- This was a tough one - Billy straddles the line between toy and accessory. When NECA announced they were doing Saw in Cult Classics, everyone thought of the creepy puppet on the tricycle, not a bald guy in a bathrobe. An argument could be made (and believe me, it was) that Billy is the figure and the actual killer is the extra. But that's why he won: an accessory that can sell the toy by itself is gold. Put the puppet on his trike and roll him around a while, and you'll get it.
Other nominees included Ash's alternate head for giving you a little more play value
• the Balrog's whip for being both poseable and functional
• Blackhawk's gun, because it's more detailed and functional than some 12" figures'
• all the Cult Classics bases
• DCSH Batman's seven Batarangs
• Earl's creepy entrails
• Hannibal Lecter's gurney, because it really works
• Laserbeak, because it's a huge G1 nod that no one would have expected
• Paratrooper Duke's working parachute
• Perry White's newspaper, because it actually has real printed stories on it
• Sigma Six Night Quad Ranger, because toys just don't get big vehicles like this any more
• Two-Face's hands, because it suited the character perfectly and kept us from losing a tiny coin
- Best Packaging
- Solomon Grundy
- Another exclusive finds its way onto the list.

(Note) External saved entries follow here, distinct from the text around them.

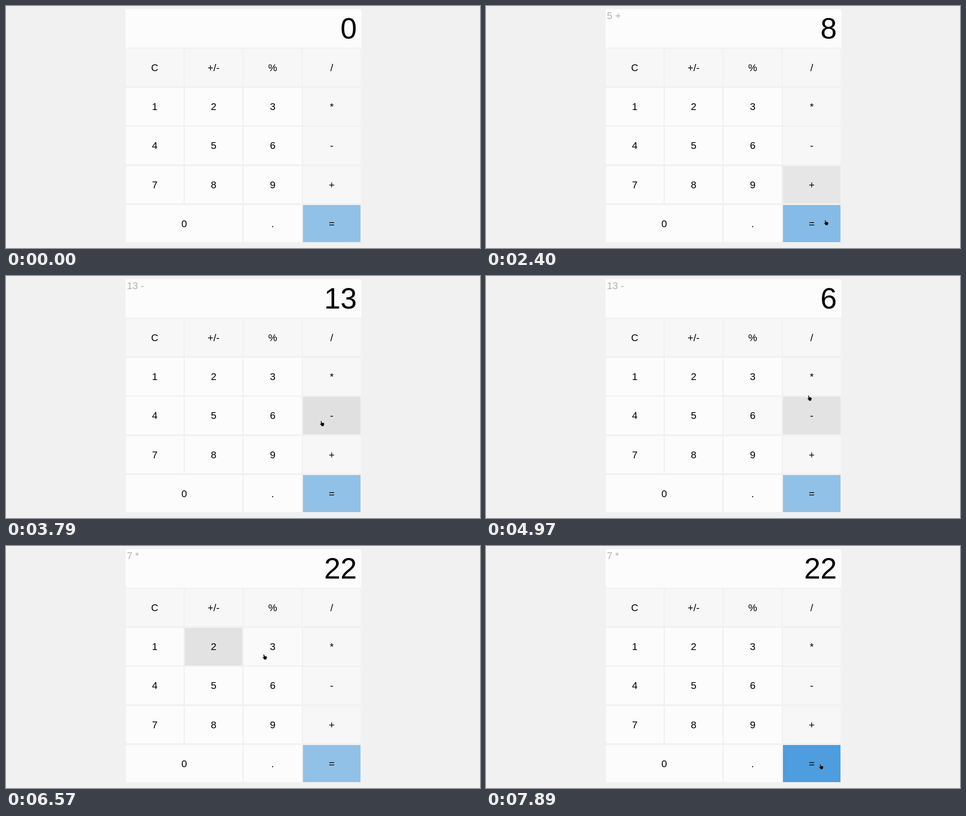
Recreate the animation shown at these times as an HTML page. Size 1047 by 535 pixels, loop 7990 ms.

```html
<!DOCTYPE html>
<html lang="en">
<head>
<meta charset="utf-8">
<title>Calculator</title>
<style>
  html, body { margin: 0; width: 100%; height: 100%; overflow: hidden; background: #f1f1f1; }
  svg { display: block; width: 100%; height: 100%; }
  text { font-family: Arial, "Liberation Sans", sans-serif; white-space: pre; }
</style>
</head>
<body>
<svg id="stage" viewBox="0 0 1047 535">
  <rect width="1047" height="535" fill="#f1f1f1"/>
  <rect x="264" y="7" width="521" height="85" fill="#fcfcfc"/>
  <text id="history" x="267" y="29" font-size="22" fill="#b2b2b2"></text>
  <text id="display" x="775" y="72" font-size="65" text-anchor="end"></text>
  <g id="keys" font-size="22" text-anchor="middle"></g>
  <path id="hand" fill="#000" stroke="#fff" stroke-opacity=".5" stroke-width=".6"
    d="M-3.2-5.2Q-2.2-6.6-1.2-5.2L-.6-1.8Q2-2.2 4-.9Q5-.4 4.7 1.2L3.6 4.2V5.8H-1.8V4.6L-4.6 1.4Q-5.3 0-3.6.1L-2.5 1Z"/>
</svg>
<script>
const LOOP = 7990, FADE = 500, ENTER = 30;
const $ = id => document.getElementById(id);
const lerp = (a, b, u) => a + (b - a) * u;
const lastBefore = (list, t) => list.findLast(item => item.at <= t);

function add(parent, tag, attrs) {
  const node = document.createElementNS("http://www.w3.org/2000/svg", tag);
  for (const name in attrs) node.setAttribute(name, attrs[name]);
  return parent.appendChild(node);
}

// CSS "ease": cubic-bezier(.25, .1, .25, 1)
function ease(x) {
  if (x >= 1) return 1;
  let lo = 0, hi = 1, s;
  for (let n = 0; n < 18; n++) {
    s = (lo + hi) / 2;
    if (.75 * s * (1 - s) + s ** 3 < x) lo = s; else hi = s;
  }
  return .3 * s * (1 - s) ** 2 + 3 * s * s * (1 - s) + s ** 3;
}

// Keypad: a key named twice in a row of labels spans both columns
const themes = {
  digit: { rest: [252, 252, 252], hover: [224, 224, 224] },
  operator: { rest: [247, 247, 247], hover: [224, 224, 224] },
  equals: { rest: [145, 193, 231], hover: [74, 156, 223] }
};
const keys = {};
["C +/- % /", "1 2 3 *", "4 5 6 -", "7 8 9 +", "0 0 . ="].forEach((line, row) => {
  line.split(" ").forEach((label, col, labels) => {
    if (keys[label]) return;
    const span = labels.lastIndexOf(label) - col;
    const left = 264.7 + 130.3 * col, top = 94.9 + 86.25 * row;
    const x = Math.round(left), right = Math.round(left + 127.2 + 130.3 * span);
    const y = Math.round(top), bottom = Math.round(top + 82.4);
    const theme = label === "=" ? themes.equals : !row || col === 3 ? themes.operator : themes.digit;
    const rect = add($("keys"), "rect", { x, y, width: right - x, height: bottom - y });
    add($("keys"), "text", { x: (x + right) / 2, y: top + 49 }).textContent = label;
    keys[label] = { x, y, right, bottom, theme, rect, over: false, fades: [{ at: 0, from: 0, to: 0 }] };
  });
});

// Cursor stops: a key, the offset from its centre, arrival and (if it rests) departure
const stop = (label, dx, dy, arrive, leave = arrive) => {
  const { x, y, right, bottom } = keys[label];
  return { x: (x + right) / 2 + dx, y: (y + bottom) / 2 + dy, at: arrive, leave };
};
const stops = [
  { x: 985, y: 540, at: 0, leave: ENTER },
  stop("5", 27, 19, 770, 910),
  stop("+", -8, 9, 1165, 1590),
  stop("8", 32, 1, 1780, 1870),
  stop("+", 16, 17, 2080, 2230),
  stop("=", 33, 2, 2430, 2940),
  stop("-", 3, 20, 3480, 3670),
  stop("6", 8, 8, 4100, 4560),
  stop("-", -12, -12, 4750),
  stop("*", 5, 12, 5240, 5600),
  stop("2", 31, 22, 6100, 6470),
  stop("*", -29, 24, 6700),
  stop("-", 62, 11, 7130),
  stop("=", 21, 7, 7700, LOOP)
];

function cursorAt(t) {
  const from = lastBefore(stops, t), to = stops[stops.indexOf(from) + 1] || from;
  const u = to === from ? 0 : Math.max(0, (t - from.leave) / (to.at - from.leave));
  const s = u * u * (3 - 2 * u);
  return { x: lerp(from.x, to.x, s), y: lerp(from.y, to.y, s) };
}

// Run the presses through a small calculator and record what it shows
const readouts = [{ at: 0, display: "0", history: "" }];
const presses = { 850: "5", 1500: "+", 1810: "8", 2470: "=", 3650: "-", 4370: "6", 5550: "*", 6160: "2", 6380: "2" };
const operations = { "+": (a, b) => a + b, "-": (a, b) => a - b, "*": (a, b) => a * b };
let display = "0", history = "", fresh = true, operand, operator;
for (const [at, label] of Object.entries(presses)) {
  if (/\d/.test(label)) {
    display = fresh ? label : display + label;
    fresh = false;
  } else {
    const compute = operations[operator];
    if (compute) display = String(compute(operand, +display));
    history = `${display} ${label}`;
    operand = +display;
    operator = label;
    fresh = true;
  }
  readouts.push({ at: +at, display, history });
}

function hoverLevel(key, t) {
  const { at, from, to } = lastBefore(key.fades, t);
  return lerp(from, to, ease((t - at) / FADE));
}

// Work out when the fingertip enters and leaves each key
for (let t = ENTER; t < LOOP; t += 5) {
  const hand = cursorAt(t), x = hand.x - 2, y = hand.y - 5;
  for (const key of Object.values(keys)) {
    const over = x >= key.x && x < key.right && y >= key.y && y < key.bottom;
    if (over === key.over) continue;
    key.fades.push({ at: t, from: hoverLevel(key, t), to: +over });
    key.over = over;
  }
}

function draw(t) {
  const shown = lastBefore(readouts, t);
  $("display").textContent = shown.display;
  $("history").textContent = shown.history;
  for (const key of Object.values(keys)) {
    const level = hoverLevel(key, t), { rest, hover } = key.theme;
    key.rect.setAttribute("fill", `rgb(${rest.map((c, i) => Math.round(lerp(c, hover[i], level)))})`);
  }
  const { x, y } = cursorAt(t);
  $("hand").setAttribute("transform", `translate(${x.toFixed(1)} ${y.toFixed(1)})`);
  $("hand").setAttribute("visibility", t < ENTER ? "hidden" : "visible");
}

const began = performance.now();
function tick() {
  draw((performance.now() - began) % LOOP);
  requestAnimationFrame(tick);
}
tick();
</script>
</body>
</html>
```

Starting with the outside box and its stone pattern, then moving into the interior box which is a complete diorama. It's designed well and constructed perfectly. It showcases the figure and re-creates a specific scene from one of his cartoon appearances. On top of that, you've got the rumble feature - how many toys can you play with before you even open them?

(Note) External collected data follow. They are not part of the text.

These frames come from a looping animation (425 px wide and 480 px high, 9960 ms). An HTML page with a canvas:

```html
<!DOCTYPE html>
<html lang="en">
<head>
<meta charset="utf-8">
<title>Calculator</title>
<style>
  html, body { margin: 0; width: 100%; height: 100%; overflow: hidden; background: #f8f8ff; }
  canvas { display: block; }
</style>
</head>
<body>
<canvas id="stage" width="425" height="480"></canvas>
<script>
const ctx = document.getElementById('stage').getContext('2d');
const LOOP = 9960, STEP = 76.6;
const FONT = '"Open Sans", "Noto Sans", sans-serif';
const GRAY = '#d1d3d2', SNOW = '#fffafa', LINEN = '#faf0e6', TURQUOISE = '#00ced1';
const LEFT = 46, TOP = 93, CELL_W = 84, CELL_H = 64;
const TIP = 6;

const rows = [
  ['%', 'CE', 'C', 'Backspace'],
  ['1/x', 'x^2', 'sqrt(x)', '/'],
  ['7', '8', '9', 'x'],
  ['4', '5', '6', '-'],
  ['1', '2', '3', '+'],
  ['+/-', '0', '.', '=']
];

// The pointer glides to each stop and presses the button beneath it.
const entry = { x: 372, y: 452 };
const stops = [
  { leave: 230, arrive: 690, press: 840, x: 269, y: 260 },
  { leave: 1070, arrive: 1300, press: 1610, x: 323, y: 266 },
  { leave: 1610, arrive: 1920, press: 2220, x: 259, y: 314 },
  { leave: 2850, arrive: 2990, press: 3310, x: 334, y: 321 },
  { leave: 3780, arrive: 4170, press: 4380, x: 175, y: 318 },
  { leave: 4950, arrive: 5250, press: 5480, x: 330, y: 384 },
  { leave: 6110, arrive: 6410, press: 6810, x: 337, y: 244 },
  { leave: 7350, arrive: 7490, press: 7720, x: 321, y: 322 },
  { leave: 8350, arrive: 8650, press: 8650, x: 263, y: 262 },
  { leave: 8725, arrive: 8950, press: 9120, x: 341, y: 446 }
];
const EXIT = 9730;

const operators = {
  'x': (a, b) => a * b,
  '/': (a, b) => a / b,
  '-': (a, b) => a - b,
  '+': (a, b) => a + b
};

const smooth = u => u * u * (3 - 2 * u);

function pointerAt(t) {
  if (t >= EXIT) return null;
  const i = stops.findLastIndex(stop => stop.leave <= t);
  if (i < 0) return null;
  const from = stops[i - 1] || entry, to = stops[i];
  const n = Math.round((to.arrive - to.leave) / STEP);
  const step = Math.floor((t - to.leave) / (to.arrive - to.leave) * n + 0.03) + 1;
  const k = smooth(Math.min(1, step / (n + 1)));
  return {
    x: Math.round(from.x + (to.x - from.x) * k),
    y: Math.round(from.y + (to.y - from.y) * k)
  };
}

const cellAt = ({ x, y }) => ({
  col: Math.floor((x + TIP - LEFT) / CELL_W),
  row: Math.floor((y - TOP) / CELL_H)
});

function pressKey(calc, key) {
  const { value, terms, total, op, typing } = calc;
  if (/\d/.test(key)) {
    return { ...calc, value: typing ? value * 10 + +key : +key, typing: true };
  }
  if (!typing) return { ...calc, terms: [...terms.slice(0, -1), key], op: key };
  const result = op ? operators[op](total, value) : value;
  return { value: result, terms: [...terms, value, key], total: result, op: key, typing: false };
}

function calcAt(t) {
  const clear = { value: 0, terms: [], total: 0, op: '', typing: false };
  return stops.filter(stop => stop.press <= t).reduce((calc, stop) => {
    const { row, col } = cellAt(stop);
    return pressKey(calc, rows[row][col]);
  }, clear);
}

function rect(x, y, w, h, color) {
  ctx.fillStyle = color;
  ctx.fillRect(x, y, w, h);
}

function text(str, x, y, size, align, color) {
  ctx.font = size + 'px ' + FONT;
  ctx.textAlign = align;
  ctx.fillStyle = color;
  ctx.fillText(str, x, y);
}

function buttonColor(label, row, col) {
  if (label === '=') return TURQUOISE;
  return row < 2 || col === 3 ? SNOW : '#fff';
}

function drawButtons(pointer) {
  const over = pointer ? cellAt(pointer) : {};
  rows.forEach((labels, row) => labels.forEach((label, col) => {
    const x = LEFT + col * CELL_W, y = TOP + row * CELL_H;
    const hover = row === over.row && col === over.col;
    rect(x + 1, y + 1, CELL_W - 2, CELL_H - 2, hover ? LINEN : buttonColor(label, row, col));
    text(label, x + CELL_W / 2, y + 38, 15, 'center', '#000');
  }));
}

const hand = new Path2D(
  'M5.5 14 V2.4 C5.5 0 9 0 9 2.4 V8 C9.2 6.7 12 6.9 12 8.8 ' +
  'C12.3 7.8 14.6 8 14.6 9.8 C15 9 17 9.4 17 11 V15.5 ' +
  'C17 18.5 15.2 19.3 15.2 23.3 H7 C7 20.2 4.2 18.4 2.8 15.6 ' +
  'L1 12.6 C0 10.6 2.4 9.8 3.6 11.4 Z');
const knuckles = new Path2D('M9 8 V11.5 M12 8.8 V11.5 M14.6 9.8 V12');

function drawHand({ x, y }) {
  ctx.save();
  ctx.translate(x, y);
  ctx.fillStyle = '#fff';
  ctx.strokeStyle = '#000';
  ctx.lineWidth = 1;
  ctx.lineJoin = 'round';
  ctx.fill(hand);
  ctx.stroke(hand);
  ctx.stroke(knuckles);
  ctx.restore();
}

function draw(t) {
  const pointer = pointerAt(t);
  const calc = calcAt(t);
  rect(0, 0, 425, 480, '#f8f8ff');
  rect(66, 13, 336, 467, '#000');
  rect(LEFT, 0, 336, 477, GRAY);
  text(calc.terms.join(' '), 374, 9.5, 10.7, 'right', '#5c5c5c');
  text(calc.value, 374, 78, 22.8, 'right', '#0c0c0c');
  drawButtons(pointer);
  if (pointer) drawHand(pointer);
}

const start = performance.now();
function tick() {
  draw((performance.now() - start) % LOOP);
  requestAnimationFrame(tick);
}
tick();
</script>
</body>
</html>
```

Other nominees were the Balrog's utilitarian brown box
• The Long Halloween, because DC Direct improved upon their usual "high-end" boxes with a few small changes

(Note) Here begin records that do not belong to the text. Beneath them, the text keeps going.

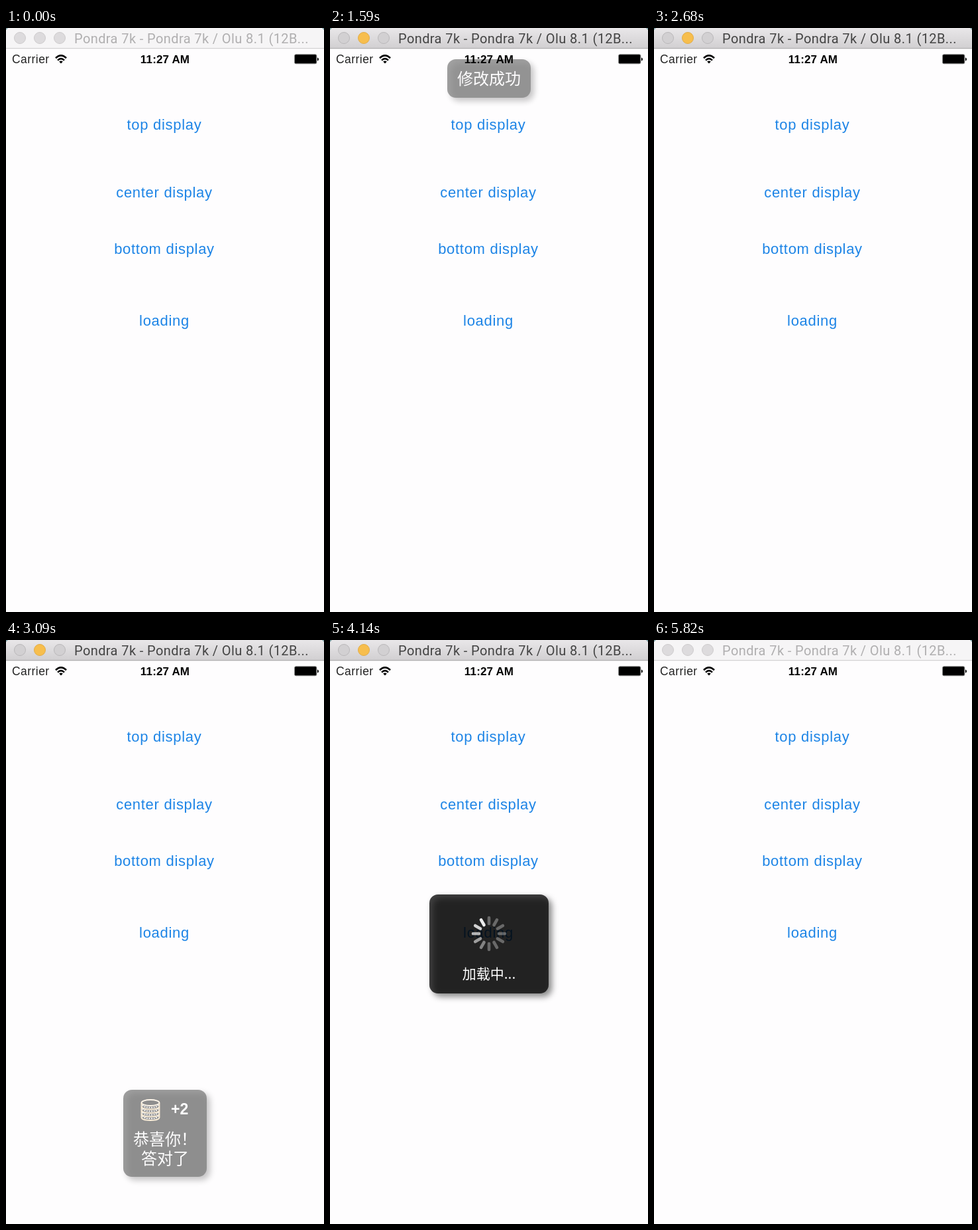
These frames come from a looping animation (480 px wide and 879 px high, 5870 ms). An HTML page:

```html
<!DOCTYPE html>
<html lang="en">
<head>
<meta charset="utf-8">
<title>Toast demo</title>
<style>
  html, body { margin: 0; width: 100%; height: 100%; overflow: hidden; background: #fefdfe; }
  svg { display: block; width: 480px; height: 879px; }
  text { font-family: "Liberation Sans", Arial, sans-serif; }
  .link { font-size: 22px; letter-spacing: .7px; fill: #1c84e6; text-anchor: middle; }
  .title { font: 20px Roboto, sans-serif; letter-spacing: .4px; }
  .cjk { font-family: "Noto Sans CJK SC", "Noto Sans CJK", sans-serif; font-weight: 300; font-size: 24px; fill: #fff; text-anchor: middle; }
</style>
</head>
<body>
<svg viewBox="0 0 480 879">
  <defs>
    <linearGradient id="bar" x2="0" y2="1">
      <stop stop-color="#e9e7e9"/>
      <stop offset="1" stop-color="#d1cfd1"/>
    </linearGradient>
    <filter id="blur" x="-30%" y="-40%" width="160%" height="180%">
      <feGaussianBlur stdDeviation="5"/>
    </filter>
  </defs>
  <rect width="480" height="879" fill="#fefdfe"/>
  <g id="links"></g>
  <g id="toasts"></g>

  <g id="status">
    <text x="9" y="53" font-size="17.5" letter-spacing=".45" fill="#222">Carrier</text>
    <text x="240" y="53" font-size="17" letter-spacing=".15" font-weight="bold" text-anchor="middle">11:27 AM</text>
    <g fill="none" stroke="#000" stroke-width="2.6">
      <path d="M75 45.2Q83 37.5 91 45.2M78 48.6Q83 43.8 88 48.6"/>
      <path d="M80.2 50.6Q83 48.4 85.8 50.6L83 53.6Z" fill="#000" stroke="none"/>
    </g>
    <rect x="435.5" y="39.8" width="33.4" height="14" rx="2" fill="#000" stroke="#8c8c8c"/>
    <path d="M470 44.5q2 .5 2 2.5t-2 2.5z"/>
  </g>

  <rect id="titleBar" width="480" height="30.5"/>
  <rect id="titleLine" y="30" width="480" height="1.3"/>
  <path d="M0 0h3L0 3zM480 0h-3l3 3z" fill="#7fa3a8"/>
  <g id="lights"></g>
  <text id="title" class="title" x="103" y="22.5">Pondra 7k - Pondra 7k / Olu 8.1 (12B...</text>
</svg>
<script>
const LOOP = 5870, FADE = 150;
const $ = id => document.getElementById(id);

function add(parent, tag, attrs = {}, text = '') {
  const el = document.createElementNS('http://www.w3.org/2000/svg', tag);
  for (const key in attrs) el.setAttribute(key, attrs[key]);
  el.textContent = text;
  return parent.appendChild(el);
}

[['top display', 152.5], ['center display', 254.5], ['bottom display', 340], ['loading', 448]]
  .forEach(([label, y]) => add($('links'), 'text', { class: 'link', x: 239, y }, label));

const lights = [21, 51, 81].map(cx => add($('lights'), 'circle', { cx, cy: 15, r: 8.5 }));

// A toast is a translucent panel over its own offset shadow.
function toast(y, width, height, start, end) {
  const g = add($('toasts'), 'g', { transform: `translate(240 ${y})` });
  const box = { x: -width / 2, width, height, rx: 13 };
  add(g, 'rect', { ...box, transform: 'translate(5 5)', 'fill-opacity': .46, filter: 'url(#blur)' });
  add(g, 'rect', { ...box, 'fill-opacity': .75 });
  return { g, start, end };
}

const label = (g, y, text, attrs) => add(g, 'text', { class: 'cjk', x: 0, y, ...attrs }, text);

function rewardToast(y, start, end) {
  const item = toast(y, 126, 131, start, end), { g } = item;
  const coins = add(g, 'g', { fill: 'none', stroke: '#f7dfb4', 'stroke-width': 1.8 });
  add(coins, 'ellipse', { cx: -22, cy: 19.5, rx: 13.5, ry: 4.5, stroke: '#fff0d8' });
  for (let i = 0; i < 4; i++) {
    const top = 20 + i * 5.5;
    add(coins, 'path', { d: `M-35.5 ${top}v5c0 6 27 6 27 0v-5` });
    add(coins, 'path', { d: `M-34 ${top + 3}c2 5 22 5 24 0`, stroke: '#fff', 'stroke-dasharray': '2 1.5' });
  }
  add(g, 'text', { x: 9, y: 37, 'font-size': 23, 'font-weight': 'bold', fill: '#fff' }, '+2');
  label(g, 83, '恭喜你！');
  label(g, 112, '答对了');
  return item;
}

const topToast = toast(47, 126, 58, 1130, 1664);
label(topToast.g, 38, '修改成功');

const loader = toast(383, 180, 149, 3890, 5215);
label(loader.g, 127, '加载中...', { style: 'font-size:21px' });
const spokes = Array.from({ length: 12 }, (_, i) => add(loader.g, 'line', {
  y1: -15, y2: -24, stroke: '#fff', 'stroke-width': 4.6, 'stroke-linecap': 'round',
  transform: `translate(0 59) rotate(${i * 30})`
}));

const toasts = [topToast, rewardToast(389, 2060, 2600), rewardToast(677, 3015, 3548), loader];

function render(t) {
  const active = t >= 580 && t < 5270;
  $('titleBar').setAttribute('fill', active ? 'url(#bar)' : '#f6f5f6');
  $('titleLine').setAttribute('fill', active ? '#b0aeb0' : '#d4d3d4');
  $('title').setAttribute('fill', active ? '#444' : '#b0afb0');
  lights.forEach((light, i) => {
    const lit = active && i === 1;
    light.setAttribute('fill', lit ? '#f7be4d' : active ? '#d2d0d2' : '#dddbdd');
    light.setAttribute('stroke', lit ? '#e2ac48' : active ? '#bab8ba' : '#cecccd');
  });

  for (const { g, start, end } of toasts) {
    const alpha = Math.max(0, Math.min(1, (t - start) / FADE, (end - t) / FADE));
    g.setAttribute('opacity', alpha);
    g.setAttribute('display', alpha ? 'inline' : 'none');
  }

  const lead = Math.floor((t - 4120) / 43.2) + 11;
  spokes.forEach((spoke, i) => {
    const age = (((lead - i) % 12) + 12) % 12;
    spoke.setAttribute('stroke-opacity', Math.max(.32, .92 - age * .12));
  });
}

const begin = performance.now();
function tick() {
  render((performance.now() - begin) % LOOP);
  requestAnimationFrame(tick);
}
tick();
</script>
</body>
</html>
```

• ML Icons were both collector-friendly and easy to open
• Paratrooper Duke's bubble thing
• DCD's New Frontier, because its muted colors look really distinctive
• the Target-exclusive Rogue 2 Snowspeeder, which had a complete hangar, right down to the docking lights
• DCD's Silver Age Superman, with the Daily Planet globe as a blister
• Skirmish in the Senate, a great diorama of the scene in question, with the figures in action poses and a backdrop that would be great in any fan-made display
• Star Wars Galactic Heroes Cinema Scenes, whose half-circle design and printed backdrops are adorable
• Transformers Alternators switched from plain red boxes to complex white bubbles that show off the toy better
• TF Classics, with their little flip-up panels to show both modes of the toy
- Worst of the Year
- Fantastic Four Classics
- This line was FUBAR from the beginning. The first series comprised three characters that were still packing shelves thanks to the tail-end of the FF movie line; there was one figure in the series that was both highly desired and an army-builder, but it was shortpacked. So when Series 2 came along, with two big villains and three new, worthwhile versions of the heroes, no stores ordered it. Fantastic Four Classics is a toyline that absolutely screwed the fans over - and if anyone has a line on a set of all five Series 2 figures, please let me know.
Other nominees included The Batman, which is under articulated, used shoddy materials and varied wildly in scale
• Electro, a long-awaited character whose action feature left him stuck in a goofy pose
• Hydro-Man, for a poor costume, a weird sculpt and an action feature that ruins the figure above the waist
• Playmates' King Kong line, for absolutely missing the target audience
• Luke Cage's pimp hand
• the fact that Mattel has flat-out refused to put any "girl" figures in the Avatar line, despite the show having some of the strongest females in fiction
• SOTA, because other than Street Fighter Round 4, their product took a huge drop in quality this year
• Playmates' TMNT line, for turning out some real crap this year
• ToyBiz's quality control suffered a big hit in the flood of product they pushed out the door before their license expired
• Wal*Mart Legends because although the toys were good, finding them was (and still is) way too hard.
Now that you know what's won this year, you can head on over to see our past winners. The Class of 2006 has joined some illustrious ranks, and they're all archived here.